Ever since Nicholas Winding Refn’s Pusher trilogy, which began in the Tarantino-influenced 1990s, I have been a fan of Danish crime cinema. Not since then has a Danish crime film or director provided a character study as compelling and visceral as Michaël R. Roskam’s Academy Award nominated Bullhead. Each frame is assuredly presented in a way which appears completely intentional, unfolding a uniquely confident debut.

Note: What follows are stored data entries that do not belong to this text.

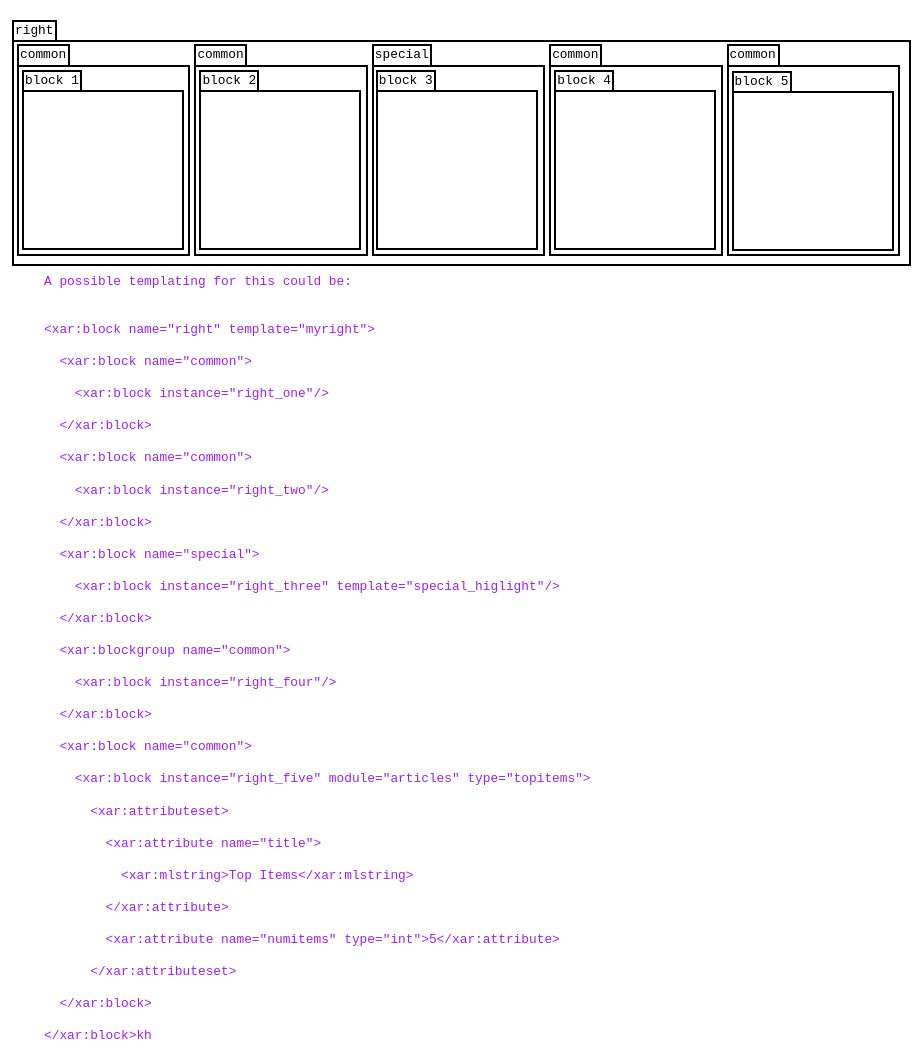
<!DOCTYPE html>
<html lang="en">
<head>
<meta charset="utf-8">
<title>Block group templating</title>
<style>
:root {
  --paper: #ffffff;
  --line: #000000;
  --code: #a020f0;
  --row: 32.09px;
}
* { box-sizing: border-box; margin: 0; }
body {
  width: 924px;
  height: 1064px;
  overflow: hidden;
  padding: 20px 0 0 12px;
  background: var(--paper);
  color: var(--line);
  font: 12.83px/18px "Liberation Mono", monospace;
}
.box { display: flex; flex-direction: column; align-items: flex-start; }
.tab {
  border: 2px solid var(--line);
  padding: 0 1px;
  margin-bottom: -2px;
  height: 22px;
  font: inherit;
  white-space: pre;
}
.frame { border: 2px solid var(--line); }

.region > .tab { width: 45px; }
.region > .frame {
  width: 899px;
  height: 226px;
  padding: 2px 0 0 3px;
  display: grid;
  grid-template-columns: repeat(5, 173.4px);
  column-gap: 4px;
}
.group > .tab { width: 53px; height: 23px; }
.group.special > .tab { width: 60px; }
.group > .frame { width: 100%; height: 191px; padding: 3px 0 0 3px; }
.group.special > .frame { padding-left: 2px; }
.group:last-child > .frame { padding-top: 4px; }
.block > .tab { width: 60px; }
.block > .frame { width: 162px; height: 160px; }

.example { padding-left: 32px; color: var(--code); line-height: var(--row); }
.example p { margin-bottom: 16px; }
.example pre { font: inherit; }
.example code { font: inherit; }
</style>
</head>
<body>
<section class="region box">
  <h1 class="tab">right</h1>
  <div class="frame">
    <div class="group box">
      <h2 class="tab">common</h2>
      <div class="frame">
        <div class="block box"><h3 class="tab">block 1</h3><div class="frame"></div></div>
      </div>
    </div>
    <div class="group box">
      <h2 class="tab">common</h2>
      <div class="frame">
        <div class="block box"><h3 class="tab">block 2</h3><div class="frame"></div></div>
      </div>
    </div>
    <div class="group special box">
      <h2 class="tab">special</h2>
      <div class="frame">
        <div class="block box"><h3 class="tab">block 3</h3><div class="frame"></div></div>
      </div>
    </div>
    <div class="group box">
      <h2 class="tab">common</h2>
      <div class="frame">
        <div class="block box"><h3 class="tab">block 4</h3><div class="frame"></div></div>
      </div>
    </div>
    <div class="group box">
      <h2 class="tab">common</h2>
      <div class="frame">
        <div class="block box"><h3 class="tab">block 5</h3><div class="frame"></div></div>
      </div>
    </div>
  </div>
</section>
<section class="example">
  <p>A possible templating for this could be:</p>
  <pre><code>&lt;xar:block name="right" template="myright"&gt;
  &lt;xar:block name="common"&gt;
    &lt;xar:block instance="right_one"/&gt;
  &lt;/xar:block&gt;
  &lt;xar:block name="common"&gt;
    &lt;xar:block instance="right_two"/&gt;
  &lt;/xar:block&gt;
  &lt;xar:block name="special"&gt;
    &lt;xar:block instance="right_three" template="special_higlight"/&gt;
  &lt;/xar:block&gt;
  &lt;xar:blockgroup name="common"&gt;
    &lt;xar:block instance="right_four"/&gt;
  &lt;/xar:block&gt;
  &lt;xar:block name="common"&gt;
    &lt;xar:block instance="right_five" module="articles" type="topitems"&gt;
      &lt;xar:attributeset&gt;
        &lt;xar:attribute name="title"&gt;
          &lt;xar:mlstring&gt;Top Items&lt;/xar:mlstring&gt;
        &lt;/xar:attribute&gt;
        &lt;xar:attribute name="numitems" type="int"&gt;5&lt;/xar:attribute&gt;
      &lt;/xar:attributeset&gt;
  &lt;/xar:block&gt;
&lt;/xar:block&gt;kh</code></pre>
</section>
</body>
</html>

The simplistic storyline is given added depth with the complexity of the protagonist and his dark past, which is shown to us through a series of flashbacks. A childhood trauma leaves cattle farmer Jacky Vanmarsenille (Matthais Schoenaerts) with a heavy reliance on illegal steroids and hormones, which he also uses on his livestock. After making a deal with a notorious Mafioso meat trader being investigated by the police, Jacky becomes a part of the investigation. The only thing protecting him is a childhood friend working with the police as an informant, who also just happens to have a debt owed to Jacky.
The investigation becomes increasingly heated when a federal agent investigating the use of illegal steroids in cattle is killed, and suddenly everyone with a connection to the crime is in danger. While Jacky should be more concerned with the investigating police, he becomes obsessed with a girl from his past. Schoenaerts gives a remarkable breakout performance as Jacky, though it is a character of few words. Bullhead itself is not dialogue heavy, but gets a message across with the power of well-placed images. Even the scenery and supposed throwaway shots have purpose to the themes within the storyline, all building to an inevitable climax.
The Blu-ray release of Bullhead is one of the first for Drafthouse Films, who have begun a solid tradition of insert booklets, a practice previously reserved for the prestigious Criterion collection. The Drafthouse inserts often include comments from fellow filmmakers, and Bullhead is no exception. There is a brief essay from Michael Mann on the film, as well as an excerpt from an interview with actor Udo Kier on the film. The sixteen-page booklet also includes some of the film’s excellent photography in some still shots, and the disc itself also has plenty of special features.
There is a director’s commentary with Roskam, as well as a making-of featurette. There are also a series of interviews, both with Roskam and his star, Schoenaerts, and a short film which the two also collaborated on.